Eighty-four percent of people struggle with irrational fear, according to an article in PRNewswire. Whether it’s worrying about losing our jobs, failing as a parent, or getting dementia, fear haunts us like a ghost underneath our beds.
Some call this irrational fear “anxiety.” It usually attacks our sense of security. Do I have enough money? Will my partner abandon me? Did I remember to blow the candle out? Will I go to heaven?
Some fears are healthy. They remind us to look both ways before crossing a street. They nudge us to avoid a growling dog. They help us steer clear of unhealthy relationships.
“A little healthy skepticism about activities that could be hazardous and a desire to not make errors is good sense, but when that becomes an inhibiting fear or a dogged refusal to embrace new things in spite of good evidence for adopting change, then it becomes an issue,” said Gytis Barzdukas, a guru at the tech company Mozy.
The other day I asked a buddy, Ralph, if he felt fear every day like I do. I wondered if I were a freak or just a normal guy with a head full of hidden ghosts like most people.

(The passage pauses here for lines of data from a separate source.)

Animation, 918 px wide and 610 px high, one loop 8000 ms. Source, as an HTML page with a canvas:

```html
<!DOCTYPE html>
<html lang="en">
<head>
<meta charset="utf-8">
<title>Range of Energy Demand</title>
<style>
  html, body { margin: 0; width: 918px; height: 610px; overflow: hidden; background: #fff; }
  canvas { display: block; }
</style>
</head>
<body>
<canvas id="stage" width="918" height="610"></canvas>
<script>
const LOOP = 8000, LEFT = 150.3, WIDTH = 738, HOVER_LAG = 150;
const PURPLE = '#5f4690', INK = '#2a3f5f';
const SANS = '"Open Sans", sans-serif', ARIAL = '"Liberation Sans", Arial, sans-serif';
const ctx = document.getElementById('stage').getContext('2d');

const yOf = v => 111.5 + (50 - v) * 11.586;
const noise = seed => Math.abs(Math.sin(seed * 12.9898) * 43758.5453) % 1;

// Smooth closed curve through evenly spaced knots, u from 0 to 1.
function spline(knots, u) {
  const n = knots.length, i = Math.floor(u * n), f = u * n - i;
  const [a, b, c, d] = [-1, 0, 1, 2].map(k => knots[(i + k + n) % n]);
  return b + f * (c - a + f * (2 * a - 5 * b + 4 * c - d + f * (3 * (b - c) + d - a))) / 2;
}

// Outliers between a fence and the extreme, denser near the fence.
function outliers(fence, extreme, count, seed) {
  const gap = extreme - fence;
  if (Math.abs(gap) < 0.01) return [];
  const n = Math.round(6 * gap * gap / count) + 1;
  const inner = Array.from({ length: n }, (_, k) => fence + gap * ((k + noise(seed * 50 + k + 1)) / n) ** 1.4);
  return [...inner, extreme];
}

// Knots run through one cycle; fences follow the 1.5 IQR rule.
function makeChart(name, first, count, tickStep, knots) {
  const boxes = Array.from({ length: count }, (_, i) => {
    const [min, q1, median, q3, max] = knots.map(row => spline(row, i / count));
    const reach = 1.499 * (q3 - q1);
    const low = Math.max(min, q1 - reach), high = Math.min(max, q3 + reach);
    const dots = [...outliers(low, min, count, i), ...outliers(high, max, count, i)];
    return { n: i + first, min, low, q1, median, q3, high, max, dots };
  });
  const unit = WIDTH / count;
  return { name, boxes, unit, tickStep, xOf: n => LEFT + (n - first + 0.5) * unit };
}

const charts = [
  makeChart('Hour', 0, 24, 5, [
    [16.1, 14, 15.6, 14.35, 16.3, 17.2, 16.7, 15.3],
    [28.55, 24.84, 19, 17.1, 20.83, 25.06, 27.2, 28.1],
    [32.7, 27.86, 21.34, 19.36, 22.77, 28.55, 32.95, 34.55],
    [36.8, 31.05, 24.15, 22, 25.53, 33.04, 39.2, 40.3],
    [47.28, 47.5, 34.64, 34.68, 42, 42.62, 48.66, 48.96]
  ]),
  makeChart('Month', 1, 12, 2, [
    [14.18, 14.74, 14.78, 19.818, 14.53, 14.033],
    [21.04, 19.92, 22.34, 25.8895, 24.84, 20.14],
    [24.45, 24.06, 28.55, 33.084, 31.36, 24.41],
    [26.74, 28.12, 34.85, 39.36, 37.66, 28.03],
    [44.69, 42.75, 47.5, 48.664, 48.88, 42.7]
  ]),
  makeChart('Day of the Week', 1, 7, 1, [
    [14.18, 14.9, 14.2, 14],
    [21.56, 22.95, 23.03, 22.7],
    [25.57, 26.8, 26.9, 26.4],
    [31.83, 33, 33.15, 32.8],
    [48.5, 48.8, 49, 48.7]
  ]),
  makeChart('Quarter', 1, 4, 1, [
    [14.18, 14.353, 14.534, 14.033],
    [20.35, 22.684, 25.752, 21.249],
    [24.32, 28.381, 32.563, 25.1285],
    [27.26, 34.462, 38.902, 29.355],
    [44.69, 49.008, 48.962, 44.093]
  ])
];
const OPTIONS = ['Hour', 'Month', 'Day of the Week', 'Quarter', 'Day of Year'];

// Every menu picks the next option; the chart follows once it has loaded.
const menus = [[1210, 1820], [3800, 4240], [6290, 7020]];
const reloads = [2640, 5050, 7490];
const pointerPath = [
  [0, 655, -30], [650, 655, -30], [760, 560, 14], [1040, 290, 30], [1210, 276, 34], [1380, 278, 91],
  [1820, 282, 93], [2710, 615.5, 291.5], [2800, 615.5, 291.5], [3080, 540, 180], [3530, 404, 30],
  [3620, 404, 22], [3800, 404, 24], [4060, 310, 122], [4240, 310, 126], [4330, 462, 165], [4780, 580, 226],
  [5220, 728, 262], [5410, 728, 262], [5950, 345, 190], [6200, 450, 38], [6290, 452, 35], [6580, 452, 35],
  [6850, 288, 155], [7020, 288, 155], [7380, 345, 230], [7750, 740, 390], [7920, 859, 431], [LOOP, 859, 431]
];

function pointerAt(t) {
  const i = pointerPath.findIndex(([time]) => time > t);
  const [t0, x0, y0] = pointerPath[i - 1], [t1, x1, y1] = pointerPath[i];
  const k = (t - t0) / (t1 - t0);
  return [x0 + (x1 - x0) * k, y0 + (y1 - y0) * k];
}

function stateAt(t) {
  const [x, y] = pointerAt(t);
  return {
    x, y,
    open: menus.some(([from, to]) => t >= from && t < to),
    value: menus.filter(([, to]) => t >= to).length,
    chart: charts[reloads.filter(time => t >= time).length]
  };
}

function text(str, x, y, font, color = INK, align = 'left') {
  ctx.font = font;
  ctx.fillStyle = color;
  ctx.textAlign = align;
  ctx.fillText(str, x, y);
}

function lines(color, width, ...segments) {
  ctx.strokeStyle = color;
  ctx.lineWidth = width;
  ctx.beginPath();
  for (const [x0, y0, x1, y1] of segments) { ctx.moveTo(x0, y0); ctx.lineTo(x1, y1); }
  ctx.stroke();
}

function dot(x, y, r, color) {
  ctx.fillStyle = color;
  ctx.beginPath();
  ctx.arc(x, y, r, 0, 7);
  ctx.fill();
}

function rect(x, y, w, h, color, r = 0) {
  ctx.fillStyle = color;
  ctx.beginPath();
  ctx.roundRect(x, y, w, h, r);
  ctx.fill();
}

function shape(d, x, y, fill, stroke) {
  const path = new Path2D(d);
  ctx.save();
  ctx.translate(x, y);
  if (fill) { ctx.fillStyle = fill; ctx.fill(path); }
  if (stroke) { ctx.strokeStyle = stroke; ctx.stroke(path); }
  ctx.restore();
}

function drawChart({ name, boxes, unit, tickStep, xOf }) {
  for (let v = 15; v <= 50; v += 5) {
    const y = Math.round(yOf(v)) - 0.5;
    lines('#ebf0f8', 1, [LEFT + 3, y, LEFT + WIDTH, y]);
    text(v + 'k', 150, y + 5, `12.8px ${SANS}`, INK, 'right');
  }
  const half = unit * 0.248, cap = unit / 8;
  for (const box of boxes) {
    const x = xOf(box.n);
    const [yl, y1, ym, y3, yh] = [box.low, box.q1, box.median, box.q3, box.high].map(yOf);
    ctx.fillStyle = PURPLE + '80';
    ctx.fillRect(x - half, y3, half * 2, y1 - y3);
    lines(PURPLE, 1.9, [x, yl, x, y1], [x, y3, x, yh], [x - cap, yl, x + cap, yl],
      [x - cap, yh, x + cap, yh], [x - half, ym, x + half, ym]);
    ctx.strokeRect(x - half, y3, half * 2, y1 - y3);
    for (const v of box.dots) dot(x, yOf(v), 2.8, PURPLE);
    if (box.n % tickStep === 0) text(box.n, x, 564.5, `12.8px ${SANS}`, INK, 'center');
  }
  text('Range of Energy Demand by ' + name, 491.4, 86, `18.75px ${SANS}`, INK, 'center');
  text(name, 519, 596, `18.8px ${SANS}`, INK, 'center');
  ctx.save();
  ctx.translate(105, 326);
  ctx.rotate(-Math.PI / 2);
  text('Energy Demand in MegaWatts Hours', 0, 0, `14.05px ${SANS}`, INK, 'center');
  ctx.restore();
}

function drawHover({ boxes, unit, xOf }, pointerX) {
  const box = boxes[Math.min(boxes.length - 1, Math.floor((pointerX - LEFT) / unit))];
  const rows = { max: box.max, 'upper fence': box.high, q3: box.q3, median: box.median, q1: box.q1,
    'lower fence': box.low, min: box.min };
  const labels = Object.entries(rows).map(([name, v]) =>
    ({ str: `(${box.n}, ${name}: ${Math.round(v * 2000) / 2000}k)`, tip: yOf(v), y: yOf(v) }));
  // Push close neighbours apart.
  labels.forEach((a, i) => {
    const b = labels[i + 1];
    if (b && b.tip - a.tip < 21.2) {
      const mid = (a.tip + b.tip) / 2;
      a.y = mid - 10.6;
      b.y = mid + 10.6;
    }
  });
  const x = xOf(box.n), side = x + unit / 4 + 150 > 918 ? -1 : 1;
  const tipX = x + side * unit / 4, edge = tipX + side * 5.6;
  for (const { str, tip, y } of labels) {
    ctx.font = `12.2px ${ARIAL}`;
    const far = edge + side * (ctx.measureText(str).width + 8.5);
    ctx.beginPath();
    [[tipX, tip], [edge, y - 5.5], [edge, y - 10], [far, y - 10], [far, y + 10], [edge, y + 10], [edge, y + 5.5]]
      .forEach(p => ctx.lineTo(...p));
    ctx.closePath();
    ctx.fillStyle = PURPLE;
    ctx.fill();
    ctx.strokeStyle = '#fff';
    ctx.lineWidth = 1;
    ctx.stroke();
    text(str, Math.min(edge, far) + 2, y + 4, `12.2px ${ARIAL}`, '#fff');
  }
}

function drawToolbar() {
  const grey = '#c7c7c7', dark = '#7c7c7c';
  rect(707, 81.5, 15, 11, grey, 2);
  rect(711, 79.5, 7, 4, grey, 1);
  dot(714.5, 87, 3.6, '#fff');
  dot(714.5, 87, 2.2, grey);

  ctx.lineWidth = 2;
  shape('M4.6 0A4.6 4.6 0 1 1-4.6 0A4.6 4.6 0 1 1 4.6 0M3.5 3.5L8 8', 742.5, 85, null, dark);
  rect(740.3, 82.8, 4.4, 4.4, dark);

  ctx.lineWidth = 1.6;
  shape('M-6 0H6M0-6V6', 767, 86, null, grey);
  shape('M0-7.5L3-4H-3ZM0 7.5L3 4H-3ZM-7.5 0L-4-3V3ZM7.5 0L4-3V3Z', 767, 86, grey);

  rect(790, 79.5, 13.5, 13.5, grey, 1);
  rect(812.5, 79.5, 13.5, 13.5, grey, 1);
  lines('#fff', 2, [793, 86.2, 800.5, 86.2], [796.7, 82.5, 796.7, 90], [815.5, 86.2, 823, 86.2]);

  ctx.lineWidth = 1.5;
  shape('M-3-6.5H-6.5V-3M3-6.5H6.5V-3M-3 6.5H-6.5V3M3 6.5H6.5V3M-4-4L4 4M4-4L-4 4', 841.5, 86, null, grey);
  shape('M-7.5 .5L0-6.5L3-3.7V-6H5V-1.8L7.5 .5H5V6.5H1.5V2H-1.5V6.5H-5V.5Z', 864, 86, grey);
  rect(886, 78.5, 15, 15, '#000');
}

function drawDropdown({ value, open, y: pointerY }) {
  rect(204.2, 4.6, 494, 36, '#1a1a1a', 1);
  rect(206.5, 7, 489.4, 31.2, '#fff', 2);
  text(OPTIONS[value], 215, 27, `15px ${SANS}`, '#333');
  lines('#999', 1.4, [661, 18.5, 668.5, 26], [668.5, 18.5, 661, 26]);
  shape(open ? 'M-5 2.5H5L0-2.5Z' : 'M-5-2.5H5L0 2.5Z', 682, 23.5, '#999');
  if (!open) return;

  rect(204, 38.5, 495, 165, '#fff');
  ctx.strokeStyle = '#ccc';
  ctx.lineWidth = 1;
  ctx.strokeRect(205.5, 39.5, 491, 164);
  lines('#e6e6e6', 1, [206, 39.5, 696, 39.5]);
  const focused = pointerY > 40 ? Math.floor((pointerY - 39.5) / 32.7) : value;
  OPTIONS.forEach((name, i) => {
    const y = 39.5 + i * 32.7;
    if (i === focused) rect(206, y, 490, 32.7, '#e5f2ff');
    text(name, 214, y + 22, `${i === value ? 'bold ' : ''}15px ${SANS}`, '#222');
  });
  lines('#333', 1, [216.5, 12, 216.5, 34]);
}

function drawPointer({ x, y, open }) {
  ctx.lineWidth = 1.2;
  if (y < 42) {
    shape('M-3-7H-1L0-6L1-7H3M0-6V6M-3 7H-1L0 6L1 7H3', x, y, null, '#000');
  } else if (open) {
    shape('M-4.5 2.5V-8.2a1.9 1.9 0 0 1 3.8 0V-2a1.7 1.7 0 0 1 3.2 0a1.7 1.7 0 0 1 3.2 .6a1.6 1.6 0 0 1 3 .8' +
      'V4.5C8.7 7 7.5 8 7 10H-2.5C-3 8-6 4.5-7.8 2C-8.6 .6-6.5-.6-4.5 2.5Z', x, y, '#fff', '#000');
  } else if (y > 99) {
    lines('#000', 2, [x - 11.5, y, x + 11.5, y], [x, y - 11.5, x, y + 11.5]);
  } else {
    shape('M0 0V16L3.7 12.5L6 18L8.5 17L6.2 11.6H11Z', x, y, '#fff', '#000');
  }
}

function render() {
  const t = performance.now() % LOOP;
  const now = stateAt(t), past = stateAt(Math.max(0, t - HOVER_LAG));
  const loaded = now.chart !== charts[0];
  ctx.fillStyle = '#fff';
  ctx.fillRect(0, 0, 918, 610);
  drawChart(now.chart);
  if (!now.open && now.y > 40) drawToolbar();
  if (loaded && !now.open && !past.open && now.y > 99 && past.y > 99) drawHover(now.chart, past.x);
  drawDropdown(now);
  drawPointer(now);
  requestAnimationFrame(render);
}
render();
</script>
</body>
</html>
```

“Sure. Everyone experiences fear,” Ralph replied. “But I’ve found a simple way to quiet my irrational fears. When I’m filled with anxiety or overwhelmed by the what-ifs in my head, I remind myself my basic needs are met. I have sufficient food, water, and shelter, as well as people I love and who love me. I remember I’m safe.”
Ralph created an acronym for the word “SAFE” that helps calm an anxious mind. Here it is:
(S)ecure—My basic needs are met. I have enough money to pay for groceries and other necessities, a roof to cover me at night, and a handful of people who love me.
(A)ware—I’m aware of my need for God. I know life is a team sport with me as the player and the Creator as my coach. Together we travel the ups and downs of life.
(F)ull—My life is full, not just busy. I have meaningful purpose, whether it’s through my job, the volunteer work I do, or the loved ones I serve.
(E)volving—I am growing and learning. I face each day with a beginner’s mind, trusting life is my teacher and I am a student in the classroom of learning how to love myself, others, and God.
I love Ralph’s simple “I’m safe” wisdom. I wish I could wave a magic wand so I’d never be afraid again. But maybe fear is the rocket fuel of courage. Reminding myself I’m safe propels me through fear into the deep space of inner courage.
Like Ralph, when irrational fears raise their ghost-like head, maybe I can let the Creator gently nudge me and ask the simple question, “Are you safe?”
—brian j plachta